:: Try it ::
Where a line below holds the string "rotate", copy that line.
* * * *
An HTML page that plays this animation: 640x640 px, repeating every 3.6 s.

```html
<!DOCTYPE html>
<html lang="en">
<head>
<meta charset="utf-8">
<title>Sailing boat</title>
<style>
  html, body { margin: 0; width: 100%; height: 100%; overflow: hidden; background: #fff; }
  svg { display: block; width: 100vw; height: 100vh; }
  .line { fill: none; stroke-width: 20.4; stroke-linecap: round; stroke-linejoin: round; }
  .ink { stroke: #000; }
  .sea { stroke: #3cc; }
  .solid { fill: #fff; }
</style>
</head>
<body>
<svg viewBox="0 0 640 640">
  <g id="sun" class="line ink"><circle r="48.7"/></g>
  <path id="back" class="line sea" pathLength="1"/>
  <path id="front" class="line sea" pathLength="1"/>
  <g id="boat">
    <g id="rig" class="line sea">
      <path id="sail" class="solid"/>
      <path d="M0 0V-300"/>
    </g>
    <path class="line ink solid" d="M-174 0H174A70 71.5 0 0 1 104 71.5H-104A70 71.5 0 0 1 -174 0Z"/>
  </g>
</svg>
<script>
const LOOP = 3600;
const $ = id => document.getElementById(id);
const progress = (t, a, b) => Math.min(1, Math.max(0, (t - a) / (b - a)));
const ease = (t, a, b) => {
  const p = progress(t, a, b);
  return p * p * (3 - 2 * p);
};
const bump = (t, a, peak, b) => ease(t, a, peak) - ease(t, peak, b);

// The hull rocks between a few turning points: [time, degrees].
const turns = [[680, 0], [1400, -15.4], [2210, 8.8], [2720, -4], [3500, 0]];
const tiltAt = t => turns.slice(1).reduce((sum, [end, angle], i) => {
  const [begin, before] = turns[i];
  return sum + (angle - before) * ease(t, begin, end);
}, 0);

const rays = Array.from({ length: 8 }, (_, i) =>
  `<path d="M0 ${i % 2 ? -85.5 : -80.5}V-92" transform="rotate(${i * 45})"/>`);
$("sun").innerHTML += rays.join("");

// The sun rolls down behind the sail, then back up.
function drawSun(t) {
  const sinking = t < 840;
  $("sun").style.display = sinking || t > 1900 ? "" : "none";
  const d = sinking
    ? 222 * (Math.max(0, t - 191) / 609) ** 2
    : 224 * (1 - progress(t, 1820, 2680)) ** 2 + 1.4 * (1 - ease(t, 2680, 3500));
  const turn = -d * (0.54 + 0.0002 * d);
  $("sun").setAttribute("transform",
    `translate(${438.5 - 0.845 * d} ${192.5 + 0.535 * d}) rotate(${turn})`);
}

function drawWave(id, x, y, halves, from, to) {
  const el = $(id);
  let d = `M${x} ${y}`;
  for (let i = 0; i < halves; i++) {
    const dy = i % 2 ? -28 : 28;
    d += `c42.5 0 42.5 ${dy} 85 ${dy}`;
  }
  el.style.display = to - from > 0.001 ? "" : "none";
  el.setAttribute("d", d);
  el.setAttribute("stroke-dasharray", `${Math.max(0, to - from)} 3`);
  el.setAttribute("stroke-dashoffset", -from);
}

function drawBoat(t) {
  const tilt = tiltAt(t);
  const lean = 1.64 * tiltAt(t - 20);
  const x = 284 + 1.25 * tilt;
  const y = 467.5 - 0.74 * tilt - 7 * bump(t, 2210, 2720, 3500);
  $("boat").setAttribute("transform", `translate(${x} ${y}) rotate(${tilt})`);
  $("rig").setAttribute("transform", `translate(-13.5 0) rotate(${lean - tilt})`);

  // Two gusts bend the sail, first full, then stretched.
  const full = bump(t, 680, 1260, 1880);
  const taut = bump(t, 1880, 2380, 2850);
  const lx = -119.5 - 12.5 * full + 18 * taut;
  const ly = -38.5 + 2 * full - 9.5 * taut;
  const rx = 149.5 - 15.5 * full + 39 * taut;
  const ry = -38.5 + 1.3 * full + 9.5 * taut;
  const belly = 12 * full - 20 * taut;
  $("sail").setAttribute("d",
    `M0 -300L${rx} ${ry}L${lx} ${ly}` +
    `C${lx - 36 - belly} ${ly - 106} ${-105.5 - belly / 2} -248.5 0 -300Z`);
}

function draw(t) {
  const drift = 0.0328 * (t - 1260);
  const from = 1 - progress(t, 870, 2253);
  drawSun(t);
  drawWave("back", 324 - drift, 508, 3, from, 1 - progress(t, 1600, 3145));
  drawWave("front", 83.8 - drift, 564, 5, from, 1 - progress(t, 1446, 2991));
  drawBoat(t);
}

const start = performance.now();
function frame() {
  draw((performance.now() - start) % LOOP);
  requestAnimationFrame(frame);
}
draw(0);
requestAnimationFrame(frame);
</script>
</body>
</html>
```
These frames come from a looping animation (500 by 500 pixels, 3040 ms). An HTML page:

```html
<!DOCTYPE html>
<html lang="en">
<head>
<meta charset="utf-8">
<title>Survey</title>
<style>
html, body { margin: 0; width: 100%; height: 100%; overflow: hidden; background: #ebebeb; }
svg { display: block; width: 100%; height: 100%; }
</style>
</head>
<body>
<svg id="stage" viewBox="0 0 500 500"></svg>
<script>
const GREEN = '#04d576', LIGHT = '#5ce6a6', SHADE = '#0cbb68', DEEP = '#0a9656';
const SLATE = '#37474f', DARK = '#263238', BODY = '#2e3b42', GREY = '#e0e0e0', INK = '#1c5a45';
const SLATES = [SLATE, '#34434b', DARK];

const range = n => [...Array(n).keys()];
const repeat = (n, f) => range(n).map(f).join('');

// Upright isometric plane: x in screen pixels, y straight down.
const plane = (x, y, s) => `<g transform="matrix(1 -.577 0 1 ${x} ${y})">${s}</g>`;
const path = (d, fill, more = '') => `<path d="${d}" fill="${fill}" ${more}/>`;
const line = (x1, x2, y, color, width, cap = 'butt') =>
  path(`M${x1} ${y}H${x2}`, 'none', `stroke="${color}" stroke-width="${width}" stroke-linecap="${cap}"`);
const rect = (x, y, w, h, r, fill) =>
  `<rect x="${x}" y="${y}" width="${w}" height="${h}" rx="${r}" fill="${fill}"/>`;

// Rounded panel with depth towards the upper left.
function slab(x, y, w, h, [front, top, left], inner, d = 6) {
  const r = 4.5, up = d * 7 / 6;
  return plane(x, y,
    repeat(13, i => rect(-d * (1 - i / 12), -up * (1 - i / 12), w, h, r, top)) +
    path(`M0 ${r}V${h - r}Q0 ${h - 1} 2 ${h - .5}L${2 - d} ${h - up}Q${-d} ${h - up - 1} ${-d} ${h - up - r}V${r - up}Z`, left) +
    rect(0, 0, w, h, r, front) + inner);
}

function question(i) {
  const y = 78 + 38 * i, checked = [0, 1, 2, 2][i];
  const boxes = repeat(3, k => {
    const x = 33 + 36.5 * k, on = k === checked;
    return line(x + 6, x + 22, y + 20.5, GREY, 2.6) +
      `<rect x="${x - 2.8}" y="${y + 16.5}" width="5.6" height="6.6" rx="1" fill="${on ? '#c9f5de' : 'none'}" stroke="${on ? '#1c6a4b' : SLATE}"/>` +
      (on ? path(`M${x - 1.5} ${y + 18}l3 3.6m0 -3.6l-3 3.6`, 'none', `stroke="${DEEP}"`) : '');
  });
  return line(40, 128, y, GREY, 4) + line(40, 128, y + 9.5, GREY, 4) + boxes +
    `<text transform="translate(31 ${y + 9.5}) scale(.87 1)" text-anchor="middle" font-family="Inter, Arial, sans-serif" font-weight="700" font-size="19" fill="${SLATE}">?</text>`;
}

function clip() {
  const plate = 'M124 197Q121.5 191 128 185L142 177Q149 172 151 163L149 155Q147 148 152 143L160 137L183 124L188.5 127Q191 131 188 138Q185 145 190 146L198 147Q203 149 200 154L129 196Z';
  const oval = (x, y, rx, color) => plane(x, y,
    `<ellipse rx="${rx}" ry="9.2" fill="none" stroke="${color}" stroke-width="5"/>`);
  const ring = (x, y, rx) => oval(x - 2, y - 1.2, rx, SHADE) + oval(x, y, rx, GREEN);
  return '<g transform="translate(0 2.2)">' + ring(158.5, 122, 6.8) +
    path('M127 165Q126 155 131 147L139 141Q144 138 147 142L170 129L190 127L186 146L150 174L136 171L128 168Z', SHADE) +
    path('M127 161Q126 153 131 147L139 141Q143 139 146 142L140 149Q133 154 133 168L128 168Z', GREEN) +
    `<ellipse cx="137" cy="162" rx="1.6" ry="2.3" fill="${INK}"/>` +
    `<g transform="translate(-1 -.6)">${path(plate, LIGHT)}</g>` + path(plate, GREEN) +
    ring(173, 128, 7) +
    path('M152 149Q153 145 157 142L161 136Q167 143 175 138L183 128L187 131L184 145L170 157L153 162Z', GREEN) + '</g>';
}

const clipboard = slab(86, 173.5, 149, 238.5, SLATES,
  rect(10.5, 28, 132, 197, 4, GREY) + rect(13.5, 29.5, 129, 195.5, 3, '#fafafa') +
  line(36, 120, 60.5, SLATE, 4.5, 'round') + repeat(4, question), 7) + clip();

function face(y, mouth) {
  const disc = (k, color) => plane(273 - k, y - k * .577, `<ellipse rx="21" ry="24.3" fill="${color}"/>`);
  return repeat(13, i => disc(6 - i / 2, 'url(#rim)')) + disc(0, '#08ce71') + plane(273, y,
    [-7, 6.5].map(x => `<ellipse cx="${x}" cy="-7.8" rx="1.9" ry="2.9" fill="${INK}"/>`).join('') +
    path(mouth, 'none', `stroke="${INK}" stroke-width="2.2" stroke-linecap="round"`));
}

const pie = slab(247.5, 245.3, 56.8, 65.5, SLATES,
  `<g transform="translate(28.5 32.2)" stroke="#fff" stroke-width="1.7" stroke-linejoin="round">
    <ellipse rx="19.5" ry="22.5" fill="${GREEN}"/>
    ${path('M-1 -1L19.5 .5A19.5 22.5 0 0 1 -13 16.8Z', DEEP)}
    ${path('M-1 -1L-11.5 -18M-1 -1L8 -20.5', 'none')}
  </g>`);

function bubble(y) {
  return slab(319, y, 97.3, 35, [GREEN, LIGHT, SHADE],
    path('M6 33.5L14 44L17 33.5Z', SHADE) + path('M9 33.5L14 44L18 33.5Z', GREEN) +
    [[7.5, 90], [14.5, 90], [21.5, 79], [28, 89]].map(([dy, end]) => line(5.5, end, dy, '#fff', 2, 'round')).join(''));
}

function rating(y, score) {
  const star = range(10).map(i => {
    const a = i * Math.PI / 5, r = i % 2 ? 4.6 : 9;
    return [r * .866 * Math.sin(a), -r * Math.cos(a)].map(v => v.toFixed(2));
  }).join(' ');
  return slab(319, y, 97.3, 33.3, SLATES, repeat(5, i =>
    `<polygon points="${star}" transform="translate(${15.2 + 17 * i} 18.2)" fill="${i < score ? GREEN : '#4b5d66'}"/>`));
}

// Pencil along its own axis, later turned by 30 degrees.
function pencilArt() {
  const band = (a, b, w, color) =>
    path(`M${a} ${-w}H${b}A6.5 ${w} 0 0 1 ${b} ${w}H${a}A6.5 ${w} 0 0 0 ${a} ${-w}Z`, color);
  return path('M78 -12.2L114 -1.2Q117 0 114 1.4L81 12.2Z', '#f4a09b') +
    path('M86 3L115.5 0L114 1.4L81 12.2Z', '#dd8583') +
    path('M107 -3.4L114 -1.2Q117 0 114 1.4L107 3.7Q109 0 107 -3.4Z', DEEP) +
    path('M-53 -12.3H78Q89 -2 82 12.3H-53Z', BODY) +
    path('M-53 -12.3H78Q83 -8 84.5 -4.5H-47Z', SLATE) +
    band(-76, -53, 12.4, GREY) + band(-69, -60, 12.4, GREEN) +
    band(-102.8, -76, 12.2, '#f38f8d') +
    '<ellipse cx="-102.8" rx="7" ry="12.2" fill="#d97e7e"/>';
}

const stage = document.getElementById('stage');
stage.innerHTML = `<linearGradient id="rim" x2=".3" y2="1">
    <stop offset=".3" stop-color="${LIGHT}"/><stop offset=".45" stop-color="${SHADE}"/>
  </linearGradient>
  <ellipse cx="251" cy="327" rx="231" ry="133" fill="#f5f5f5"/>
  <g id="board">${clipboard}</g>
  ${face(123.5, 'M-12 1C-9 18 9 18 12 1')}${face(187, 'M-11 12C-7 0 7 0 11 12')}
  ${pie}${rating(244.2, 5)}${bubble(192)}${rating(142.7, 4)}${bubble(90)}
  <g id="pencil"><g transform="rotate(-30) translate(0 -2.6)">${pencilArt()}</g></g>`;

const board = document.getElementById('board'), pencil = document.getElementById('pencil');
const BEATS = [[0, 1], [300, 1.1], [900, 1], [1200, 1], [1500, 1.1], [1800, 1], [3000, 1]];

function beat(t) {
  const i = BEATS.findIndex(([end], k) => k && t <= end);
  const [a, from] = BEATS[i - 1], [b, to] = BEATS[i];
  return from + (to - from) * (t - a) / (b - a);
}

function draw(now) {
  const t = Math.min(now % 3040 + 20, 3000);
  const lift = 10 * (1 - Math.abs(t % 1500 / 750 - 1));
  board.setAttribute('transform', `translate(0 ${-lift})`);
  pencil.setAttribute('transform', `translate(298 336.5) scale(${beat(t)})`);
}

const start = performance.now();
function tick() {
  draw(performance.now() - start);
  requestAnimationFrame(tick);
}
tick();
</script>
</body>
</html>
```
* * * *
:: Task response ::
  `<path d="M0 ${i % 2 ? -85.5 : -80.5}V-92" transform="rotate(${i * 45})"/>`);
    `translate(${438.5 - 0.845 * d} ${192.5 + 0.535 * d}) rotate(${turn})`);
  $("boat").setAttribute("transform", `translate(${x} ${y}) rotate(${tilt})`);
  $("rig").setAttribute("transform", `translate(-13.5 0) rotate(${lean - tilt})`);
  <g id="pencil"><g transform="rotate(-30) translate(0 -2.6)">${pencilArt()}</g></g>`;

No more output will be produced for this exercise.